Much of the landscape of Hawaii, especially lowlands near agriculture and cities, has already been transformed, with native species nowhere to be found.
“Invasive species are so prevalent. You’re hand weeding, trying to eliminate them and aren’t able to keep up with them. It feels like you’re fighting a losing battle,” Susan Cordell, research ecologist with the U.S. Forest Service, said recently in a prepared statement. “Restoring these lowland tropical forests to a historic native state is not financially or physically feasible.”
Invasive species are non-native species that disperse widely, rapidly, and at the expense of native species in an ecosystem. Not all non-native species become invasive, but those that do pose serious threats to all manner of plants, insects and animals.
So how can Hawaii preserve its biodiversity in the face of this ever-expanding enemy? A new idea is to try developing “hybrid ecosystems” – native and non-native species mixed in a way that benefits native biodiversity.
Research into these hybrid ecosystems will begin in April 2011 with a $1.6 million grant from the U.S. Department of Defense’s Strategic Environmental Research and Development Program (SERDP). It will be conducted in collaboration with Stanford University, the University of Hawaii at Hilo and the Forest Service’s Institute of Pacific Islands Forestry. The 200-acre research project will take place on the Hawaii Army National Guard Keaukaha Military Reservation.
The 14-month first phase of the project will analyze traits of both native and non-native species. After that, a second phase will feature test plantings of several combinations of native and non-native species. The full project is expected to take five years.
Sam Gon, a senior scientist and cultural adviser with the Nature Conservancy of Hawaii, told The Maui News that reintroducing native species to areas where they had previously disappeared is a challenging task. “Sometimes you find that they actually hold their own pretty well as long as you don’t have things like fire or other major disturbances.
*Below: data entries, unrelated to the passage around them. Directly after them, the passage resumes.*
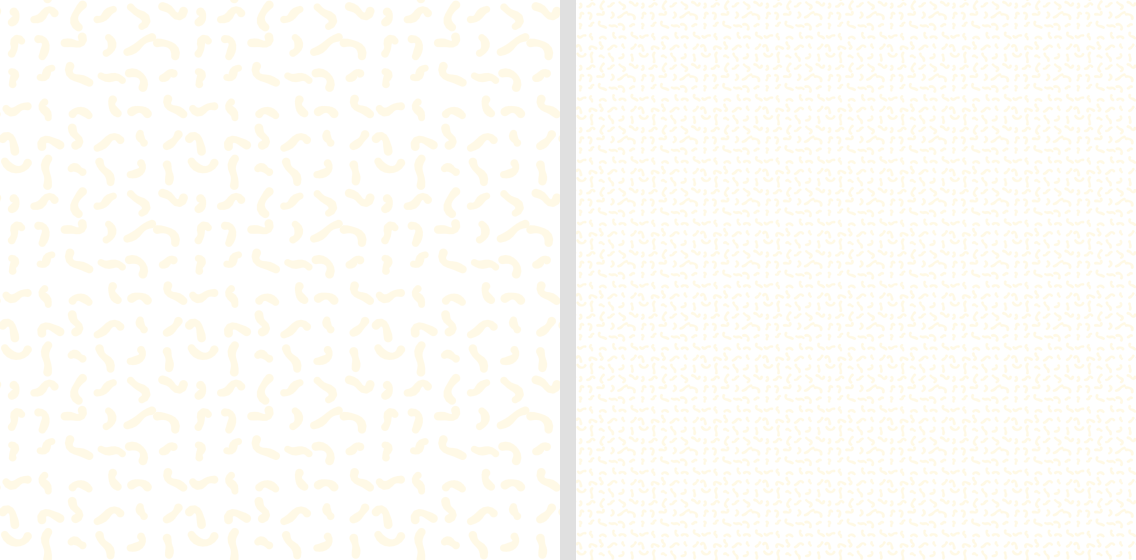
Left, the tile; right, the same tile 3 across and 3 down.
Give the GLSL for this pattern, as a Shadertoy shader.

```glsl
// Pale cream wavy confetti strokes scattered on white, in a seamless repeating tile.

const vec3  PAPER      = vec3(1.0);
const vec3  CREAM      = vec3(1.0, 0.975, 0.9);
const float TILES      = 3.0;    // repeats across and down
const float CELLS      = 6.0;    // strokes per tile side (even, so orientations wrap)
const float RADIUS     = 0.124;  // half the stroke width, in cells
const float LUMP       = 0.13;   // variation of width along a stroke
const float MIN_LENGTH = 0.32;   // centreline length, in cells
const float MAX_LENGTH = 0.98;
const float JITTER     = 0.16;   // largest shift from the cell centre
const float TILT       = 0.62;   // largest turn from the base direction
const float BEND       = 1.35;   // strength of C curves
const float WAVE       = 0.75;   // strength of S curves
const float SEED       = 17.0;
const int   STEPS      = 4;      // segments per half stroke
const float PI         = 3.14159;

vec3 hash3(vec2 p) {
    vec3 q = fract(p.xyx * vec3(0.1031, 0.1030, 0.0973));
    q += dot(q, q.yxz + 33.33);
    return fract((q.xxy + q.yzz) * q.zyx);
}

// Distance to a segment whose radius changes from ra to rb.
float taperedSegment(vec2 p, vec2 a, vec2 b, float ra, float rb) {
    vec2 ap = p - a, ab = b - a;
    float h = clamp(dot(ap, ab) / dot(ab, ab), 0.0, 1.0);
    return length(ap - ab * h) - mix(ra, rb, h);
}

float strokeRadius(float t, float phase) {
    return RADIUS * (1.0 + LUMP * sin(3.5 * t + phase));
}

// Walks from the middle of a stroke to both ends, turning as it goes.
float strokeDistance(vec2 p, float len, float angle, float bend, float wave, float phase) {
    float d = 1e3;
    float stepLength = 0.5 * len / float(STEPS);
    for (int side = -1; side <= 1; side += 2) {
        vec2 a = vec2(0.0);
        for (int i = 0; i < STEPS; i++) {
            float t0 = float(side * i) / float(STEPS);
            float t1 = float(side * (i + 1)) / float(STEPS);
            float t = 0.5 * (t0 + t1);
            float heading = angle + bend * t + wave * cos(PI * t);
            vec2 b = a + float(side) * stepLength * vec2(cos(heading), sin(heading));
            d = min(d, taperedSegment(p, a, b, strokeRadius(t0, phase), strokeRadius(t1, phase)));
            a = b;
        }
    }
    return d;
}

// One random stroke per cell; neighbours lie crosswise to keep them apart.
float cellStroke(vec2 p, vec2 cell) {
    vec2 id = mod(cell, CELLS);
    vec3 place = hash3(id + SEED);
    vec3 shape = hash3(id + SEED + 41.0) * 2.0 - 1.0;
    float len = mix(MIN_LENGTH, MAX_LENGTH, place.z);
    vec2 centre = cell + 0.5 + JITTER * (2.0 * place.xy - 1.0) * (1.0 - 0.5 * place.z);
    float angle = 0.5 * PI * mod(id.x + id.y, 2.0) + 0.3 + TILT * shape.x;
    float phase = 2.0 * PI * fract(place.x * 7.0 + place.y * 3.0);
    return strokeDistance(p - centre, len, angle, BEND * shape.y, WAVE * shape.z, phase);
}

void mainImage(out vec4 fragColor, in vec2 fragCoord) {
    vec2 p = fragCoord / iResolution.xy * TILES * CELLS;
    float pixel = TILES * CELLS / min(iResolution.x, iResolution.y);

    // Nearest stroke among this cell and its neighbours
    float d = 1e3;
    for (int y = -1; y <= 1; y++)
        for (int x = -1; x <= 1; x++)
            d = min(d, cellStroke(p, floor(p) + vec2(x, y)));

    float ink = 1.0 - smoothstep(-0.75 * pixel, 0.75 * pixel, d);
    fragColor = vec4(mix(PAPER, CREAM, ink), 1.0);
}
```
And other times you find the moment you stop caring for them and actively removing their competitors, within the course of five years or so, you barely know that the place had native plants at all.”
Last year, Hawaii rolled out a program to pay farmers to plant native species, a 20-year, $67-million program that would help plant species as well as native birds, insects, coral and other species.
Hawaii has 380 species on the U.S. endangered species list—more than any other state—with dozens more awaiting protection.